Shin-Sai-bashi – Do you see that shopping street next to the building with the Diesel advertisement? (bright path on right side of picture) That’s Shin Sai Bashi; The shopping area of Osaka. Fabulous. Absolutely love it. Downside is it was far too crowded to shoot all of the stylish people. This picture is taken from the roof terrace (full of trees) of a shopping mall. Had some warm green tea with this view, breathtaking Japan!


Confusing metro here, alas for me.

First impressions of Osaka, Japan

  1. Small coke is actually a small coke
  2. Grannies play Mario Kart and are actually good at it.
  3. Where are the garbage cans? Am I supposed to hold my trash all day?


The luminous tubes in the picture are the number one icon of Osaka. The running man in the middle has been a famous landmark of Osaka since its initial construction in 1919. It bears the Glico running man on a blue race track as well as some of Osaka’s other famous landmarks in the background.
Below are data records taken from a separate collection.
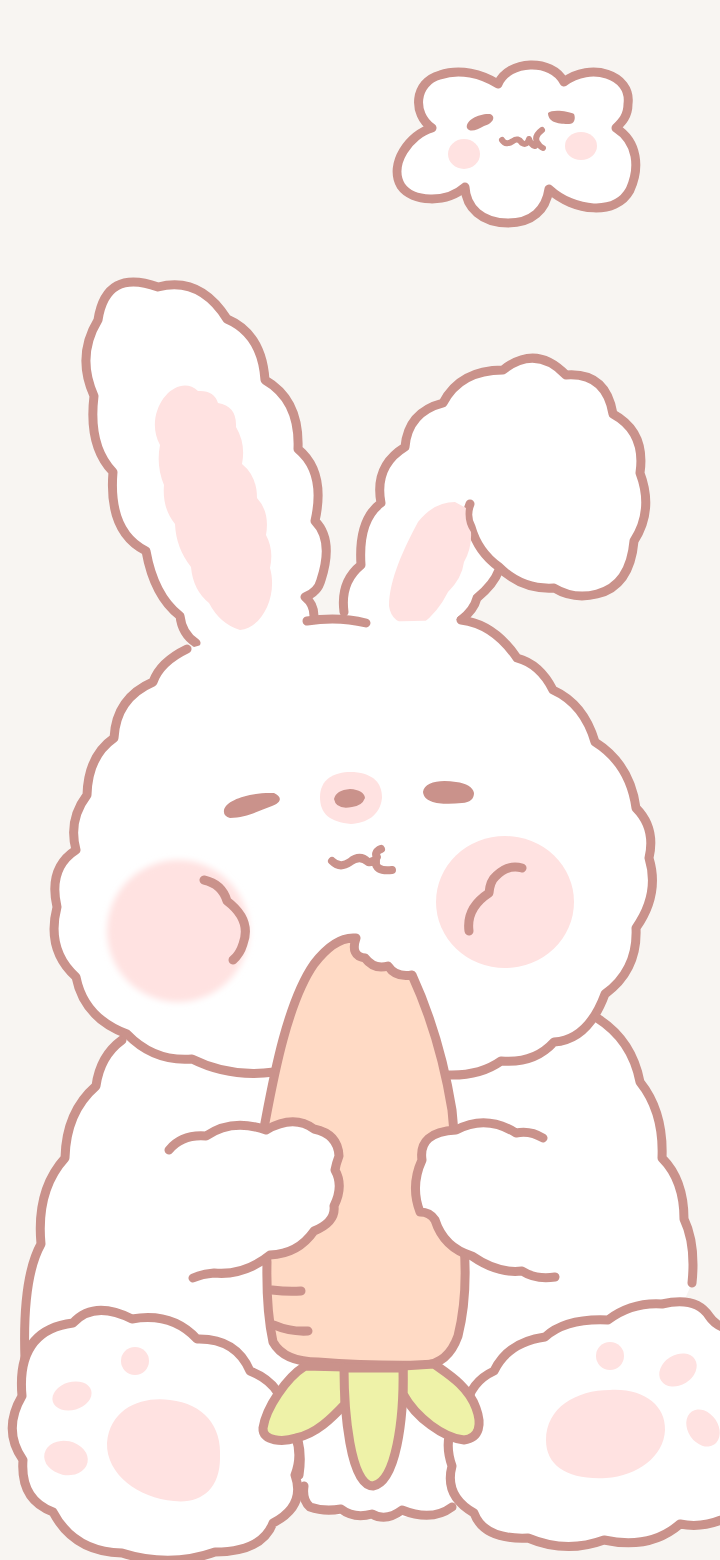
<!DOCTYPE html>
<html lang="en">
<head>
<meta charset="utf-8">
<title>Bunny with a carrot</title>
<style>
:root {
  --paper: #f8f5f2;
  --fur: #ffffff;
  --line: #ca928b;
  --blush: #ffe2e1;
  --carrot: #ffdac5;
  --leaf: #eef2a8;
}
html, body { margin: 0; padding: 0; background: var(--paper); overflow: hidden; }
.wallpaper { display: block; width: 720px; height: 1560px; }
.paper { fill: var(--paper); }
.fur { fill: var(--fur); }
.outline { stroke: var(--line); stroke-width: 9; stroke-linecap: round; stroke-linejoin: round; }
.stroke-only { fill: none; }
.blush { fill: var(--blush); }
.ink { fill: var(--line); }
.carrot { fill: var(--carrot); }
.leaf { fill: var(--leaf); }
</style>
</head>
<body>
<svg class="wallpaper" width="720" height="1560" viewBox="0 0 720 1560" role="img" aria-label="A fluffy white bunny eating a carrot under a small smiling cloud">
  <defs>
    <filter id="soft-edge" x="-10%" y="-10%" width="120%" height="120%"><feGaussianBlur stdDeviation="3"/></filter>
  </defs>
  <rect class="paper" width="720" height="1560"/>

  <g id="cloud">
    <path class="fur outline" d="M498 84C508 60 552 58 564 82C590 62 632 74 628 104C628 116 622 122 616 128C638 142 640 168 630 190C616 216 574 212 549 189C546 210 532 223 508 223C482 223 466 208 465 187C446 204 412 202 401 186C388 164 410 134 432 128C412 114 414 82 440 75C460 68 482 74 498 84Z"/>
    <ellipse class="blush" cx="464" cy="154" rx="16" ry="15"/>
    <ellipse class="blush" cx="581" cy="146" rx="16" ry="14"/>
    <path class="ink" d="M467 128C465 120 480 113 490 114C497 117 492 124 484 126C477 130 470 133 467 128Z"/>
    <path class="ink" d="M548 113C552 109 568 111 574 114C576 119 574 124 569 124C560 124 548 123 548 113Z"/>
    <path class="outline stroke-only" stroke-width="6" style="stroke-width:6" d="M502 140Q506 146 513 141Q518 137 522 143Q527 146 529 139Q531 145 535 146M542 130Q534 136 537 142Q540 147 543 148"/>
  </g>

  <g id="body">
    <path class="fur" d="M122 1040Q100 1058 95 1086Q68 1110 64 1158Q38 1190 40 1244Q22 1280 25 1360L90 1480L304 1486L310 1508Q380 1530 452 1507L640 1400L692 1283Q694 1240 684 1219Q682 1180 662 1158Q662 1108 640 1082Q628 1040 597 1018L360 960Z"/>
    <path class="outline stroke-only" d="M122 1040Q100 1056 96 1086Q66 1112 65 1158Q36 1190 41 1244Q22 1278 25 1360"/>
    <path class="outline stroke-only" d="M597 1018Q632 1040 640 1082Q664 1112 662 1158Q684 1180 684 1219Q696 1244 692 1283"/>
    <path class="outline stroke-only" d="M298 1440Q302 1456 299 1475M304 1486Q302 1500 310 1507Q324 1512 341 1509Q354 1519 372 1514Q386 1522 402 1510Q432 1522 452 1507"/>
  </g>

  <g id="left-ear">
    <path class="fur" d="M196 643Q182 632 180 616Q154 594 146 551Q114 532 113 472Q90 446 94 396Q76 356 98 320Q106 270 158 287Q202 276 227 319Q262 332 265 380Q298 400 298 449Q326 468 316 521Q334 544 318 585L308 597L314 622L300 680H210Z"/>
    <path class="outline stroke-only" d="M196 643Q182 634 180 616Q154 596 146 551Q108 532 113 472Q88 446 94 396Q76 356 98 320Q106 268 158 287Q200 276 227 319Q262 334 265 380Q300 400 298 449Q326 472 315 521Q334 540 321 580Q318 592 305 597Q314 604 314 616"/>
    <path class="blush" d="M155 421C158 394 182 376 198 391Q214 390 218 403Q237 406 236 427Q246 444 242 464Q257 476 257 498Q270 512 266 535Q274 550 270 568C278 596 262 628 240 630Q220 624 209 603Q193 590 191 567Q176 548 175 524Q162 508 164 485Q156 466 160 445Q154 434 155 421Z"/>
  </g>

  <g id="right-ear">
    <path class="fur" d="M344 612Q340 584 361 565Q358 524 381 503Q374 466 405 447Q410 414 443 403Q458 372 503 370Q536 344 566 375Q608 374 613 414Q644 430 640 473Q654 510 634 541Q634 580 597 594Q574 600 554 588Q520 594 499 570L476 600L461 620L450 680H345Z"/>
    <path class="outline stroke-only" d="M344 612Q340 582 361 565Q358 520 381 503Q374 466 405 447Q408 412 443 403Q460 370 503 370Q536 344 566 375Q606 372 613 414Q646 432 640 473Q654 510 634 541Q630 586 597 594Q574 600 554 588Q522 590 499 567Q478 552 471 527Q465 516 470 504M499 570Q494 584 477 598Q474 610 461 620"/>
    <path class="blush" d="M389 606C389 580 404 548 418 522Q434 502 455 502L466 508Q464 522 471 532Q472 548 464 562Q462 578 448 592Q438 612 422 624Q392 628 389 606Z"/>
  </g>

  <g id="head">
    <path class="fur" d="M187 649Q168 658 153 682Q118 696 114 738Q88 756 87 795Q70 818 76 850Q50 868 57 907Q46 950 76 977Q84 1018 127 1032Q154 1062 192 1059Q230 1078 274 1072H452Q480 1076 501 1061Q534 1064 554 1042Q588 1040 605 994Q638 970 636 928Q658 894 649 858Q654 828 636 808Q630 764 595 742Q584 704 553 690Q540 664 517 658Q496 622 461 620L366 622H305L240 634Z"/>
    <path class="outline stroke-only" d="M187 649Q160 662 153 682Q116 698 114 738Q88 756 87 795Q68 820 76 850Q48 868 57 907Q46 950 76 977Q84 1018 127 1034Q154 1062 192 1059Q230 1078 274 1072M448 1075Q480 1076 501 1061Q534 1064 554 1042Q588 1040 605 994Q638 970 636 928Q660 894 649 858Q656 828 636 808Q630 764 595 742Q584 704 553 690Q540 664 517 658Q494 624 461 620"/>
    <path class="outline stroke-only" d="M307 621Q338 616 366 623"/>
    <g id="face">
      <ellipse class="blush" cx="178" cy="931" rx="71" ry="71" filter="url(#soft-edge)"/>
      <ellipse class="blush" cx="505" cy="902" rx="69" ry="66"/>
      <path class="outline stroke-only" d="M204 880Q222 884 227 901Q252 920 243 944Q240 954 233 960"/>
      <path class="outline stroke-only" d="M522 868Q508 864 496 876Q490 881 489 893Q466 908 469 931"/>
      <path class="ink" d="M224 810C226 800 250 792 274 793C283 797 281 803 272 806C258 811 246 818 230 818Q223 816 224 810Z"/>
      <path class="ink" d="M423 792C424 782 440 779 456 782Q472 784 474 793Q474 802 462 803C444 805 424 804 423 792Z"/>
      <path class="blush" d="M320 797C320 778 336 771 354 772C374 774 382 783 382 798C380 816 366 823 351 824C330 822 320 814 320 797Z"/>
      <path class="ink" d="M334 799Q336 790 350 789Q364 790 365 798Q362 806 352 807Q336 810 334 799Z"/>
      <path class="outline stroke-only" style="stroke-width:8" d="M332 861Q340 869 350 862Q360 854 368 862Q374 863 377 857Q374 852 381 849M376 860Q374 872 392 870"/>
    </g>
  </g>

  <g id="carrot">
    <path class="carrot outline" d="M353 938Q334 938 314 964C286 1004 272 1086 264 1128Q262 1220 267 1262Q266 1310 273 1342Q284 1362 318 1362Q370 1366 424 1365Q448 1364 458 1336Q468 1296 464 1245L452 1110Q440 1036 412 975Q396 978 388 966Q374 970 365 958Q350 956 356 938Z"/>
    <path class="outline stroke-only" d="M272 1290Q288 1292 301 1291M274 1325Q290 1332 308 1331"/>
  </g>

  <g id="left-arm">
    <path class="fur" d="M169 1150Q182 1136 206 1136Q232 1120 266 1130Q294 1114 314 1129Q338 1136 337 1160Q344 1186 334 1206Q336 1222 314 1234Q298 1254 270 1255Q244 1276 214 1273L193 1278Z"/>
    <path class="outline stroke-only" d="M169 1150Q182 1134 206 1136Q232 1118 266 1130Q294 1114 314 1129Q338 1134 339 1156Q336 1164 335 1170Q344 1186 334 1206Q336 1222 314 1231Q298 1254 270 1255Q244 1276 214 1273Q202 1274 193 1278"/>
  </g>
  <g id="right-arm">
    <path class="fur" d="M543 1138L516 1132Q486 1114 456 1130Q422 1130 422 1160Q410 1186 421 1212Q430 1214 435 1222Q446 1250 472 1256Q500 1276 524 1272L555 1277Z"/>
    <path class="outline stroke-only" d="M543 1138Q530 1130 516 1133Q486 1114 456 1130Q418 1132 422 1160Q410 1186 420 1212Q430 1212 435 1220Q444 1248 472 1256Q498 1274 522 1271Q536 1280 555 1277"/>
  </g>

  <g id="left-foot">
    <path class="fur outline" d="M73 1323Q94 1300 132 1319Q172 1312 197 1339Q236 1338 250 1371Q284 1384 286 1420Q306 1446 295 1475Q306 1506 273 1523Q262 1552 215 1552Q170 1568 122 1553Q74 1552 53 1512Q20 1500 23 1460Q2 1430 22 1396Q16 1330 73 1323Z"/>
    <g class="blush">
      <path d="M107 1443C110 1408 142 1396 170 1400C204 1404 222 1426 220 1458C220 1490 200 1504 174 1501C138 1498 106 1474 107 1443Z"/>
      <ellipse cx="135" cy="1361" rx="14" ry="14"/>
      <ellipse cx="72" cy="1396" rx="20" ry="14" transform="rotate(-16 72 1396)"/>
      <ellipse cx="66" cy="1458" rx="22" ry="17" transform="rotate(12 66 1458)"/>
    </g>
  </g>
  <g id="right-foot">
    <path class="fur outline" d="M740 1330Q718 1330 709 1316Q696 1296 662 1304Q632 1302 608 1320Q566 1318 545 1337Q508 1342 494 1371Q470 1382 466 1408Q440 1432 452 1466Q444 1496 474 1513Q484 1540 528 1538Q566 1554 604 1540Q650 1550 680 1524Q710 1530 740 1510Z"/>
    <g class="blush">
      <path d="M546 1440C546 1408 576 1390 610 1390C644 1388 666 1406 665 1430C664 1456 638 1476 606 1478C568 1480 546 1466 546 1440Z"/>
      <ellipse cx="610" cy="1356" rx="14" ry="14"/>
      <ellipse cx="678" cy="1370" rx="20" ry="15" transform="rotate(-32 678 1370)"/>
      <ellipse cx="703" cy="1428" rx="15" ry="20" transform="rotate(-34 703 1428)"/>
    </g>
  </g>

  <g id="carrot-leaves" class="leaf outline">
    <path d="M305 1366C286 1378 266 1408 263 1428C262 1442 284 1442 296 1438C316 1434 332 1418 345 1404V1367Z"/>
    <path d="M403 1366V1394C416 1418 444 1438 464 1440C480 1438 482 1424 476 1408C468 1386 448 1374 434 1364Z"/>
    <path d="M344 1368C344 1410 350 1486 373 1486C396 1482 404 1420 403 1368Z"/>
  </g>
</svg>
</body>
</html>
The Shinsekai tower is one of the city icons of Osaka Japan. Total height is 103 m, the main observation deck (behind the star) is at a height of 91 m. Actually, this is the second tower to occupy the site. The original tower was build in 1912 bus was melted down for war material in the second world war, as the tower could be a reference point for American bombing raids on Osaka.